What lines of the data hold the string "length"? Pull each one out.

══ DATA SHOWN ══

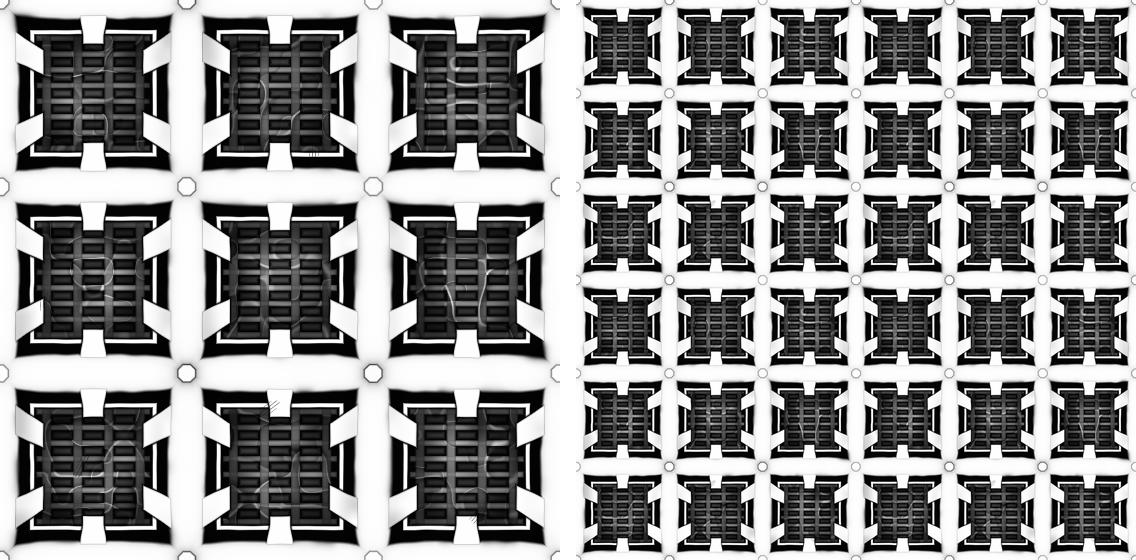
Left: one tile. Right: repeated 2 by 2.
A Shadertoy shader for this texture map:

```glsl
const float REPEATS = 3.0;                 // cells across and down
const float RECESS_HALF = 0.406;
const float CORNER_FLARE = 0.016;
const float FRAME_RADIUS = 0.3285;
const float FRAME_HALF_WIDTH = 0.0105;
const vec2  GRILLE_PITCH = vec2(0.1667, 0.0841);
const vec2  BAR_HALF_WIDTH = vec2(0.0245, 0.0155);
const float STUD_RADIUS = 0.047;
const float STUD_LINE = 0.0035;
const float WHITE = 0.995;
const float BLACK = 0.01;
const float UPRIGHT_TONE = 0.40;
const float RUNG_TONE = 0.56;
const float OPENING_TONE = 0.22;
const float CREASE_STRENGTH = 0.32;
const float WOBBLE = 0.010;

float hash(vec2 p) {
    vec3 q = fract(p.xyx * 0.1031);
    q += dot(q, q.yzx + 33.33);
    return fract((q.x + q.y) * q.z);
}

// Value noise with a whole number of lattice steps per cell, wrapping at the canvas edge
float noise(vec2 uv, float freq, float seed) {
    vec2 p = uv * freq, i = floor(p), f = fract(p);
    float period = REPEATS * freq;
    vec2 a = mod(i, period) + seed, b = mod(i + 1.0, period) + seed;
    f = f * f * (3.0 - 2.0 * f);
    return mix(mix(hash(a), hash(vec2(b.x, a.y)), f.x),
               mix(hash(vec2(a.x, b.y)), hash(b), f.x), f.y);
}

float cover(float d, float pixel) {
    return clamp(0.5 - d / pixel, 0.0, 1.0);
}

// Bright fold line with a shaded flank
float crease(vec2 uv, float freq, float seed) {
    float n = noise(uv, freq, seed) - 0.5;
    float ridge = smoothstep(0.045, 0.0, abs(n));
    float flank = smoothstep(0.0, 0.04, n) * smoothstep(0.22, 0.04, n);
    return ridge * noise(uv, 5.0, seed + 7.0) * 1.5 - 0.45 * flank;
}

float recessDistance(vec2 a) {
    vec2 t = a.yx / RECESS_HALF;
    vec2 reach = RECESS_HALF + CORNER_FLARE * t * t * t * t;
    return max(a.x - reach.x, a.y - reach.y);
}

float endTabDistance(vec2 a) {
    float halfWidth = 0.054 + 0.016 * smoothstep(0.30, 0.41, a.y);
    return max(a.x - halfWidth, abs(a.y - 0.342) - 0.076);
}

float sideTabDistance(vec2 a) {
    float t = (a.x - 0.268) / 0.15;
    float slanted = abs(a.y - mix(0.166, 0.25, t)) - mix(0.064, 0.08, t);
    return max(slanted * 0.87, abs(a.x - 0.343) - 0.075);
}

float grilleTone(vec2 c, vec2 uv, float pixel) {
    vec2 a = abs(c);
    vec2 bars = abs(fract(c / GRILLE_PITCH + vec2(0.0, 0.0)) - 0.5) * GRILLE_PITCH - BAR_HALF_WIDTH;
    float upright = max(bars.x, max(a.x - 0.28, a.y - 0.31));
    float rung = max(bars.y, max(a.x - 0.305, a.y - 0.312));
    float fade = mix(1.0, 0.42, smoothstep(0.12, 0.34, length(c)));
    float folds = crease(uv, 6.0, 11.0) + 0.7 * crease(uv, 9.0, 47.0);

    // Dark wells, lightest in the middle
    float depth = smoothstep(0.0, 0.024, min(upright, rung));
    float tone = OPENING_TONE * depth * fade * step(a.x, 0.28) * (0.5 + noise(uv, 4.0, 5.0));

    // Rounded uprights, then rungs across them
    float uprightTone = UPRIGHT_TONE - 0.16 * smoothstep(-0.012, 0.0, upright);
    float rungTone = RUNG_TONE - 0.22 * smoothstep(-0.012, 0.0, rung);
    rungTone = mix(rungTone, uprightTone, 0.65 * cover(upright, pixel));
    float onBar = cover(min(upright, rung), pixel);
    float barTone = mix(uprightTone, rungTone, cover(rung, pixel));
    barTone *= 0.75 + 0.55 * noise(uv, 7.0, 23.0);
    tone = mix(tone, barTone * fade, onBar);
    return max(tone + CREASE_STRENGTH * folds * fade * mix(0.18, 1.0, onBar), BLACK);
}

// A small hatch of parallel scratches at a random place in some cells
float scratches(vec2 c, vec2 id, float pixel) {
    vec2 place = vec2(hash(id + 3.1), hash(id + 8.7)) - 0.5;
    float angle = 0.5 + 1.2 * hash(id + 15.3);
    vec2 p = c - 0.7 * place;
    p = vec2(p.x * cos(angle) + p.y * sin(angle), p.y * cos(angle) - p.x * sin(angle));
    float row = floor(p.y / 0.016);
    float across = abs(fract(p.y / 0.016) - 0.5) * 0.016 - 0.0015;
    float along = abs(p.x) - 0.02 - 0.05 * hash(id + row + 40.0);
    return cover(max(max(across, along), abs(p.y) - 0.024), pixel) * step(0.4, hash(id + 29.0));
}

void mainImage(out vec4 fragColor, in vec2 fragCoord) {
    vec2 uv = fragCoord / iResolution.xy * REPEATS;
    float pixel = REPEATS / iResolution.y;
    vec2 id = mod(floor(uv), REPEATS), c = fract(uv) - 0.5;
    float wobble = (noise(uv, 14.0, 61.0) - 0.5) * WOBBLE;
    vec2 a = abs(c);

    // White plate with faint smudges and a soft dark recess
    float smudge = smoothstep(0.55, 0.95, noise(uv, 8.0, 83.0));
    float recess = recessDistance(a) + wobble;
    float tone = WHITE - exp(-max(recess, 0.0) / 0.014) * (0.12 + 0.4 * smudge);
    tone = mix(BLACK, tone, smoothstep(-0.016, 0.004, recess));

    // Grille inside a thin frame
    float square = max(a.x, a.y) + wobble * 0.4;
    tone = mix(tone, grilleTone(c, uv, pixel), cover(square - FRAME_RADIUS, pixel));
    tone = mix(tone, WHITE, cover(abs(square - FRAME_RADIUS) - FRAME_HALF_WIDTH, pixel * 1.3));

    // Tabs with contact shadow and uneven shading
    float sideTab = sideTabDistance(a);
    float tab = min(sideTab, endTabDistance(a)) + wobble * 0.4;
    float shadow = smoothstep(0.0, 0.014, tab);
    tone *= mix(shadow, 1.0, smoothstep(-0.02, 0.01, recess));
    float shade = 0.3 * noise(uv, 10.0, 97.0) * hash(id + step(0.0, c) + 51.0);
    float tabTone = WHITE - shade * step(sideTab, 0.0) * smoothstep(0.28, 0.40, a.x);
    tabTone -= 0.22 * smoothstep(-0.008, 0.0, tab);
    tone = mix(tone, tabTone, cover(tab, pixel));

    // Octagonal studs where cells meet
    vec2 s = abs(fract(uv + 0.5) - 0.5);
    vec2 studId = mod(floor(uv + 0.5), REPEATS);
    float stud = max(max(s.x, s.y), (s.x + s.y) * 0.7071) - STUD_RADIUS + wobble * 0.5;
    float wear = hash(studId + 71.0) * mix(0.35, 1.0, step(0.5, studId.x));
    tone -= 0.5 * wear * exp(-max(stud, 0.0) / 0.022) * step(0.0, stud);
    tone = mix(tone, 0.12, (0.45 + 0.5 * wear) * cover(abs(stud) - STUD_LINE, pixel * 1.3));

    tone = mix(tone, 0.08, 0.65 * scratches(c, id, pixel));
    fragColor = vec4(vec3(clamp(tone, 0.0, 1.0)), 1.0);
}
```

═══
══ DATA SHOWN ══

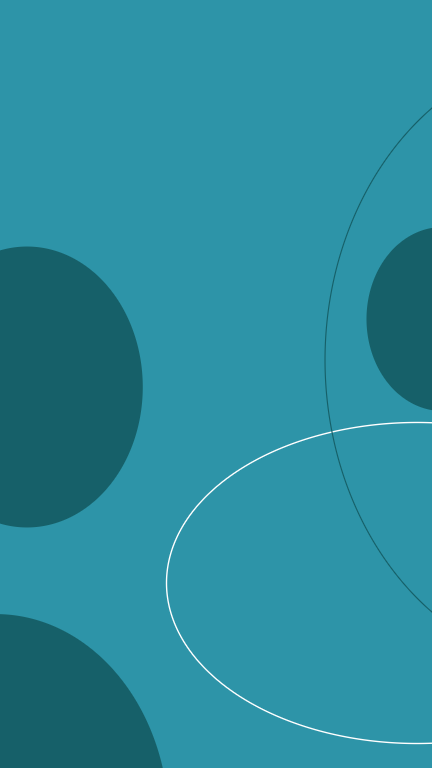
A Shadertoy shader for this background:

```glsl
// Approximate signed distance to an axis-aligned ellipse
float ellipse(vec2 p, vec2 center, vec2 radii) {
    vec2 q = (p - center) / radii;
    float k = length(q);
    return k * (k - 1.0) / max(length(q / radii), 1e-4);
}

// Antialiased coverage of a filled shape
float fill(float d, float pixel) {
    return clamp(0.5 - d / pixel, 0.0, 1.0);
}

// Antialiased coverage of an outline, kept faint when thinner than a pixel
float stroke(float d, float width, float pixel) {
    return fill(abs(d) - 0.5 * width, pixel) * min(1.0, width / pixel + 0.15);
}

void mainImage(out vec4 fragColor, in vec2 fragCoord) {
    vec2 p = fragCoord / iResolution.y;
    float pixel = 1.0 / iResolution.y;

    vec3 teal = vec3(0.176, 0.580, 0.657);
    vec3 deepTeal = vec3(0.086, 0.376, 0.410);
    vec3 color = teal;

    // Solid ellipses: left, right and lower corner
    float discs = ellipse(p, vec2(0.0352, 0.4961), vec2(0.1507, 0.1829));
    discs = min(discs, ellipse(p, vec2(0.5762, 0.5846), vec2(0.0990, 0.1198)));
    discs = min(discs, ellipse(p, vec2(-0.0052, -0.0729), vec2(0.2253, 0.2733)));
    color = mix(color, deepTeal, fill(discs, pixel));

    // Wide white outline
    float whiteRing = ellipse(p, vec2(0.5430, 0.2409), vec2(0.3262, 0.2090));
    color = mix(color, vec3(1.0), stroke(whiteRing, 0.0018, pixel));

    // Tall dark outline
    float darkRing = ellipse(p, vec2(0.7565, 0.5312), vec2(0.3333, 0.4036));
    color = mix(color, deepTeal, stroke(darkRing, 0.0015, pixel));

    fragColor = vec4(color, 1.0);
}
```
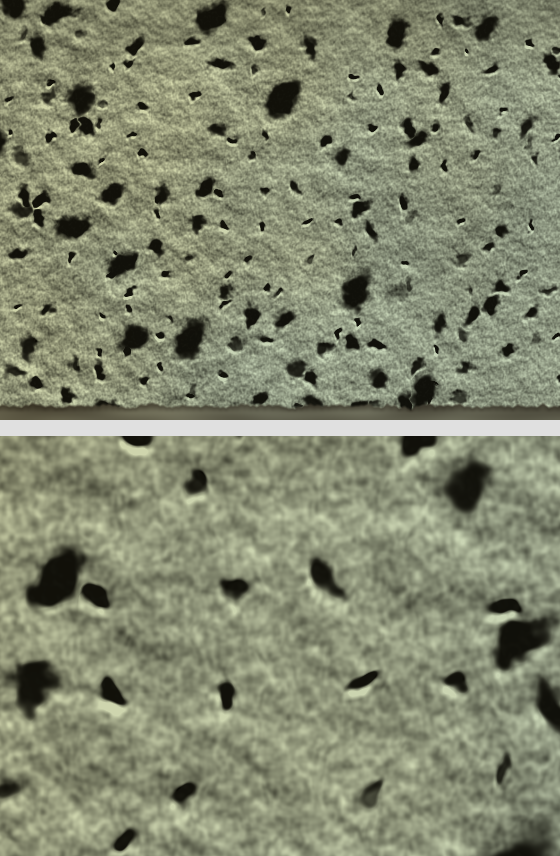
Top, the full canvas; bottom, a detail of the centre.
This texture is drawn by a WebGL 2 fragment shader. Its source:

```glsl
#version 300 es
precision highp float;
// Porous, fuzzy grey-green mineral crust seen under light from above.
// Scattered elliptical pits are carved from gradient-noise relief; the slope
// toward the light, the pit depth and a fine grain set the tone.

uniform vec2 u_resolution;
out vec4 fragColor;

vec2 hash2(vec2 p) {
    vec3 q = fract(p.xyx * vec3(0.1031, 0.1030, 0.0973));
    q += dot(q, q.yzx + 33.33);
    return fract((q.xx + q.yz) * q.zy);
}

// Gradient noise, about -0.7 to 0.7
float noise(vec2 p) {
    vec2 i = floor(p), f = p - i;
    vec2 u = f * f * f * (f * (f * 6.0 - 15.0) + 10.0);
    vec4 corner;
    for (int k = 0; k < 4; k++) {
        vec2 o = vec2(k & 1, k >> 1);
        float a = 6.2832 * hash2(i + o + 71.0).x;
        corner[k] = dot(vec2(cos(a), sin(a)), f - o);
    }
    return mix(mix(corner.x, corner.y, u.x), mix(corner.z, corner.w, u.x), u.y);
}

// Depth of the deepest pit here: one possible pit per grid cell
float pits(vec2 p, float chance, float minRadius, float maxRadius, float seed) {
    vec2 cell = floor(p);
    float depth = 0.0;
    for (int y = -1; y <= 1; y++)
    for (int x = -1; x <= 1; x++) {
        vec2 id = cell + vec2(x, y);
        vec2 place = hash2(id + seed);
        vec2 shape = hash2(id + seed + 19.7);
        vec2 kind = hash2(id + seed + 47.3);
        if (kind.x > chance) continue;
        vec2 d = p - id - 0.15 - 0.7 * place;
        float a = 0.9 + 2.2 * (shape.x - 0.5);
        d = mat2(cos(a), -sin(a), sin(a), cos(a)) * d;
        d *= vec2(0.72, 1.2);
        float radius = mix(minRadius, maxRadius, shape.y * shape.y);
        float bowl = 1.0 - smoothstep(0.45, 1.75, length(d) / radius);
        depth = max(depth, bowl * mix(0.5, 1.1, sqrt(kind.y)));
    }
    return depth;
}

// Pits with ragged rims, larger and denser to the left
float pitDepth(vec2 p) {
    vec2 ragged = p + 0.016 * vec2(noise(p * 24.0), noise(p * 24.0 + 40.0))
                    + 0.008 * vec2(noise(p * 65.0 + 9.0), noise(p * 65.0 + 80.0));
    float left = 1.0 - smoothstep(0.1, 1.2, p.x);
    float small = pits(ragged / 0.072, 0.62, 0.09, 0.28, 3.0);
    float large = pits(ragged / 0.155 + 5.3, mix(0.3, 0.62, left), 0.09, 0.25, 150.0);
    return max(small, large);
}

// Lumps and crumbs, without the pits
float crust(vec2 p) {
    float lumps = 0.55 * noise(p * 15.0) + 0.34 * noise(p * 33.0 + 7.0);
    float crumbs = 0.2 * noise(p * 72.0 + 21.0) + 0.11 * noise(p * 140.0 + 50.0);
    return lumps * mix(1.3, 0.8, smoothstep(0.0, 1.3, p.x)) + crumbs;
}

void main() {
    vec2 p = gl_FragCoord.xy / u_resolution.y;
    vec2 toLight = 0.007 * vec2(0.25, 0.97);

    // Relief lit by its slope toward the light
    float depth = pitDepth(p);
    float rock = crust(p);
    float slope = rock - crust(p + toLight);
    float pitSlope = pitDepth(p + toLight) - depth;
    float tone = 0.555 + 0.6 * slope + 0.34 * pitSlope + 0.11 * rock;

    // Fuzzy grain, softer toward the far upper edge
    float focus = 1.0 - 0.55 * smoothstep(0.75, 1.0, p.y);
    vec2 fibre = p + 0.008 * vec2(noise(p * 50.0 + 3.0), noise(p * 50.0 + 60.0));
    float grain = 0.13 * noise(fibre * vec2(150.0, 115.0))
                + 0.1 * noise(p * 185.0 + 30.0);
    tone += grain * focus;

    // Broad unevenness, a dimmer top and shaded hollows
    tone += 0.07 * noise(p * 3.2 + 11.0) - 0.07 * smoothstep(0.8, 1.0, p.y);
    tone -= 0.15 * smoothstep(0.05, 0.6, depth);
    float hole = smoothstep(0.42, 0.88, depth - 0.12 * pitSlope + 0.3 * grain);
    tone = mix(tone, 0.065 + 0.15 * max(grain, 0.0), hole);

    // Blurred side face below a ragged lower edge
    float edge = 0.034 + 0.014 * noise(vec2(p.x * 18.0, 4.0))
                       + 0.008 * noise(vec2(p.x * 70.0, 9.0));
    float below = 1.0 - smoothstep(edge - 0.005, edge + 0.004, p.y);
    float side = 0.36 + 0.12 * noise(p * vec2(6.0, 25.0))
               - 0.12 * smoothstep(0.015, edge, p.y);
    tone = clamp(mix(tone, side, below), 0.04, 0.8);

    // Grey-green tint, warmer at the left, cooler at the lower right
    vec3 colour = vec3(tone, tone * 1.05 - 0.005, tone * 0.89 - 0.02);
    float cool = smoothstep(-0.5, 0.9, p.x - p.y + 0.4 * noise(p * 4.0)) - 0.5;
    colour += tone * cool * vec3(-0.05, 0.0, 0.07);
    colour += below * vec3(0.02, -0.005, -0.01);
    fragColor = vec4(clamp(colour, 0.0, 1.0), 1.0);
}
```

═══

◆ **RESULT BELOW**
    float fade = mix(1.0, 0.42, smoothstep(0.12, 0.34, length(c)));
    float k = length(q);
    return k * (k - 1.0) / max(length(q / radii), 1e-4);
        float bowl = 1.0 - smoothstep(0.45, 1.75, length(d) / radius);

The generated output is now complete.